4. Dementia of Wernicke-Korsakoff syndrome (WKS): In a recent trial, 16 patients with dementia due to WKS were treated with either memantine (10 mg twice daily) or placebo for 28 weeks. At follow-up, the group receiving memantine had a significantly better cognitive and functional outcome. (Level of evidence: III; Grade of recommendation: B)
5. Acquired pendular nystagmus (APN) of multiple sclerosis: There is no specific therapy for APN due to multiple sclerosis. However, in a recent trial, all 11 patients with this condition treated with memantine had complete cessation of nystagmus compared to poor response in patients treated with scopolamine. (Level of evidence: III; Grade of recommendation: B)
The trials described provide Class Ib evidence of efficacy of memantine monotherapy in treating AD. As the mechanism of action of memantine differs from the widely used cholinesterase inhibitors, combination therapy could be complementary or synergistic. In fact, this issue was addressed in a recently published trial. In a multicentric trial, about 400 patients with moderate-to-severe dementia (with MMSE scores of 5 to 14) on stable doses of donepezil, were randomized to receive either memantine (starting at 5 mg/day, increased to 20 mg/day) or placebo. Memantine treatment resulted in significantly better outcomes than placebo on measures of cognition, activities of daily living, global outcome, and behavior.
Dosage and administration
Memantine (available as memantine hydrochloride) is administered orally at an initial dose of 5 mg once daily. The dose is increased in weekly increments of 5 mg daily till a dose of 20 mg daily (10 mg twice daily) is reached. Memantine hydrochloride is well absorbed following oral administration, with peak plasma concentrations achieved in about 3-7 hours.

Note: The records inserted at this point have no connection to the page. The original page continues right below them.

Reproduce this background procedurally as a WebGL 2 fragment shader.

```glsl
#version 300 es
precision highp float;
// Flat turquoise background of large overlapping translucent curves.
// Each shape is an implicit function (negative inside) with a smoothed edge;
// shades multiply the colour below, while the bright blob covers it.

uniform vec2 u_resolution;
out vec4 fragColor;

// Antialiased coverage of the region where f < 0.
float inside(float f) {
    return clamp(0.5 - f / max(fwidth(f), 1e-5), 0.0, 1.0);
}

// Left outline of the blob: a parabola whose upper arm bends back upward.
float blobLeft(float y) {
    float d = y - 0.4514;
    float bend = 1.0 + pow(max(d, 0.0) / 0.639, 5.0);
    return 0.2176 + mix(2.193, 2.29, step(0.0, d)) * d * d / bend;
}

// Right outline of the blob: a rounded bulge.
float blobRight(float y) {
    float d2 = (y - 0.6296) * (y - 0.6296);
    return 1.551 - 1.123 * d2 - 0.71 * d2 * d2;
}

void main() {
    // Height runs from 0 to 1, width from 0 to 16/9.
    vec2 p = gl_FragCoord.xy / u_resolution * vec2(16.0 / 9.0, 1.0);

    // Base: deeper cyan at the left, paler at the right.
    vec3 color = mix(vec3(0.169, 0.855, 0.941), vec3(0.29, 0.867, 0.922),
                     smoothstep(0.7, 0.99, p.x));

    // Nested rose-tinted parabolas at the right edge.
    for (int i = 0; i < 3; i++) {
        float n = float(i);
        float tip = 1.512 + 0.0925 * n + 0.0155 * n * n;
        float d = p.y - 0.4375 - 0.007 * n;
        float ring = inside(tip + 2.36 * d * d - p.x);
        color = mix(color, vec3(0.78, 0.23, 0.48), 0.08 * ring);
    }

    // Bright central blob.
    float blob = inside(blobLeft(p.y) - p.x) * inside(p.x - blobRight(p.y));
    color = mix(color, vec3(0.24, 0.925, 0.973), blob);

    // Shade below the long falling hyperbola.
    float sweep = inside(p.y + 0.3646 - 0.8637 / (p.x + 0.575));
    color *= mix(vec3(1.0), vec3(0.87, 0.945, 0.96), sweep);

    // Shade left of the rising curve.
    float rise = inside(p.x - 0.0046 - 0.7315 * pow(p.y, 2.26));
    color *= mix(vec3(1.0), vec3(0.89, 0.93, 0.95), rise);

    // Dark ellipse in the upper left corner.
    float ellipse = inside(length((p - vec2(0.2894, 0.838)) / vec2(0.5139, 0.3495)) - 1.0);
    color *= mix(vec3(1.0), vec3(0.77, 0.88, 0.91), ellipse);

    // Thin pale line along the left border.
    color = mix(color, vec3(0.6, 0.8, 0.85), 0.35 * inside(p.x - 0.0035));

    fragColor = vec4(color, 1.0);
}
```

Memantine is eliminated principally in urine, with approximately 57-82% of an administered dose excreted as unchanged drug; the remainder of the dose is converted to metabolites that exhibit minimal NMDA receptor antagonist activity.

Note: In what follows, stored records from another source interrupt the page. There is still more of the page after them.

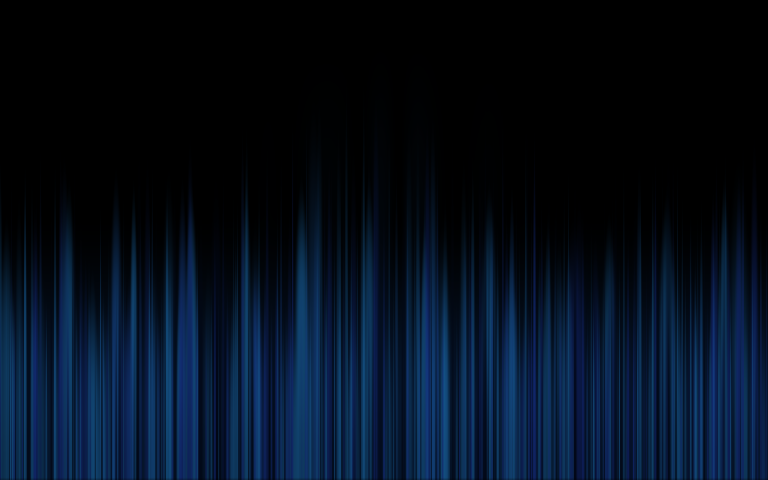
This background is drawn by a WebGL 1 fragment shader. Its source:

```glsl
precision highp float;
// Curtain of vertical blue light shafts rising from the lower edge into black.
// Several layers of jittered cells, coarse to fine, each hold one tapered shaft
// per cell; the shafts are blended over a dim navy base glow.

uniform vec2 u_resolution;

#define LAYERS 6
#define COARSE_COUNT 12.9
#define COUNT_GROWTH 1.68
#define ROW_PHASE 0.66
#define LOW_TIP 0.38
#define TIP_RANGE 0.36
#define CENTRE_RISE 0.14
#define TAPER 8.0
#define TEAL vec3(0.082, 0.335, 0.545)
#define ROYAL vec3(0.075, 0.160, 0.480)
#define NAVY vec3(0.006, 0.025, 0.080)
#define BASE_GLOW vec3(0.024, 0.090, 0.185)

float hash(float n) {
  return fract(sin(n * 12.9898 + 4.137) * 43758.55);
}

// Picks navy, royal blue or teal, with soft variation inside each hue.
vec3 shaftColor(float pick, float shade) {
  vec3 lit = mix(ROYAL, TEAL, smoothstep(0.42, 0.70, pick));
  lit *= mix(0.65, 1.08, shade);
  return mix(NAVY, lit, smoothstep(0.20, 0.30, pick));
}

// Coverage of a lance whose sides close towards its tip.
float shaft(float dx, float halfWidth, float depth, float fadeLength) {
  float below = max(depth, 0.0);
  float taper = 1.0 - exp(-below * TAPER);
  float width = max(halfWidth * taper, 0.6 / u_resolution.x);
  float q = dx / width;
  float side = exp(-q * q * (0.3 + 0.9 * q * q));
  float fade = below / fadeLength;
  return side * (1.0 - exp(-fade * fade));
}

void main() {
  vec2 uv = gl_FragCoord.xy / u_resolution;
  vec3 color = BASE_GLOW * smoothstep(0.56, 0.10, uv.y);

  float count = COARSE_COUNT;
  for (int layer = 0; layer < LAYERS; layer++) {
    float level = float(layer);
    float coarse = 1.0 - step(0.5, level);
    float opacity = mix(0.85, 0.68, level / float(LAYERS - 1));
    float cell = floor(uv.x * count - ROW_PHASE);

    for (int side = -1; side <= 1; side++) {
      float id = cell + float(side);
      float seed = id + level * 173.0;
      float jitter = (hash(seed) - 0.5) * mix(0.85, 0.20, coarse);
      float x = (id + 0.5 + jitter + ROW_PHASE) / count;

      // Tips vary freely, and rise higher around the centre.
      float lift = hash(seed + 31.7);
      float fromCentre = (x - 0.51) / 0.13;
      float rise = CENTRE_RISE * lift * exp(-fromCentre * fromCentre);
      float tip = LOW_TIP + TIP_RANGE * pow(lift, 1.3) + rise;
      tip = mix(tip, 0.56 + 0.10 * lift, coarse);

      float halfWidth = mix(0.10, 0.30, hash(seed + 57.3));
      halfWidth *= mix(1.0, 0.55, coarse) / count;

      // Tall shafts brighten slowly, so the upper reaches stay faint.
      float fadeLength = mix(0.12, 0.30, hash(seed + 83.9));
      fadeLength = mix(fadeLength + 0.12 * lift + rise, 0.19, coarse);

      float pick = mix(hash(seed + 109.1), 0.85, coarse);
      vec3 tint = shaftColor(pick, hash(seed + 131.3));
      float cover = shaft(uv.x - x, halfWidth, tip - uv.y, fadeLength);
      color = mix(color, tint, cover * opacity);
    }
    count *= COUNT_GROWTH;
  }

  // Faint tall haze above the middle of the curtain.
  float hazeX = (uv.x - 0.51) / 0.11;
  float hazeStripes = 0.5 + 0.5 * cos(uv.x * 90.0 + 1.2 * sin(uv.x * 37.0));
  float haze = exp(-hazeX * hazeX) * smoothstep(0.95, 0.55, uv.y);
  color += vec3(0.004, 0.018, 0.034) * haze * hazeStripes;

  // Slight dimming towards the floor and a thin darker lower rim.
  color *= mix(0.88, 1.0, smoothstep(0.0, 0.26, uv.y));
  color *= mix(0.75, 1.0, smoothstep(0.0, 0.006, uv.y));

  gl_FragColor = vec4(color, 1.0);
}
```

Memantine is well tolerated and safe as shown in all the reported trials.,,,,,,, The commonest side-effect noted was dizziness. It is also well tolerated when co-administered with cholinesterase inhibitors for treating AD.,
Memantine (as compared to placebo) is reported to cause a reduction in resource utilization (including caregiver costs) and total health costs. This effect was seen despite the direct cost being higher in the memantine group (due to the cost of memantine). The study also showed favorable effects of memantine on time to institutionalization and institutionalization at week 28 of treatment.
There is convincing evidence available for recommending the use of memantine in the treatment of AD; however, further well-designed randomized controlled trials are required to determine its usefulness in treating VaD and WKS. It can be used as a monotherapy or in combination with cholinesterase inhibitors. It is well tolerated and reduces the overall cost of treatment/care.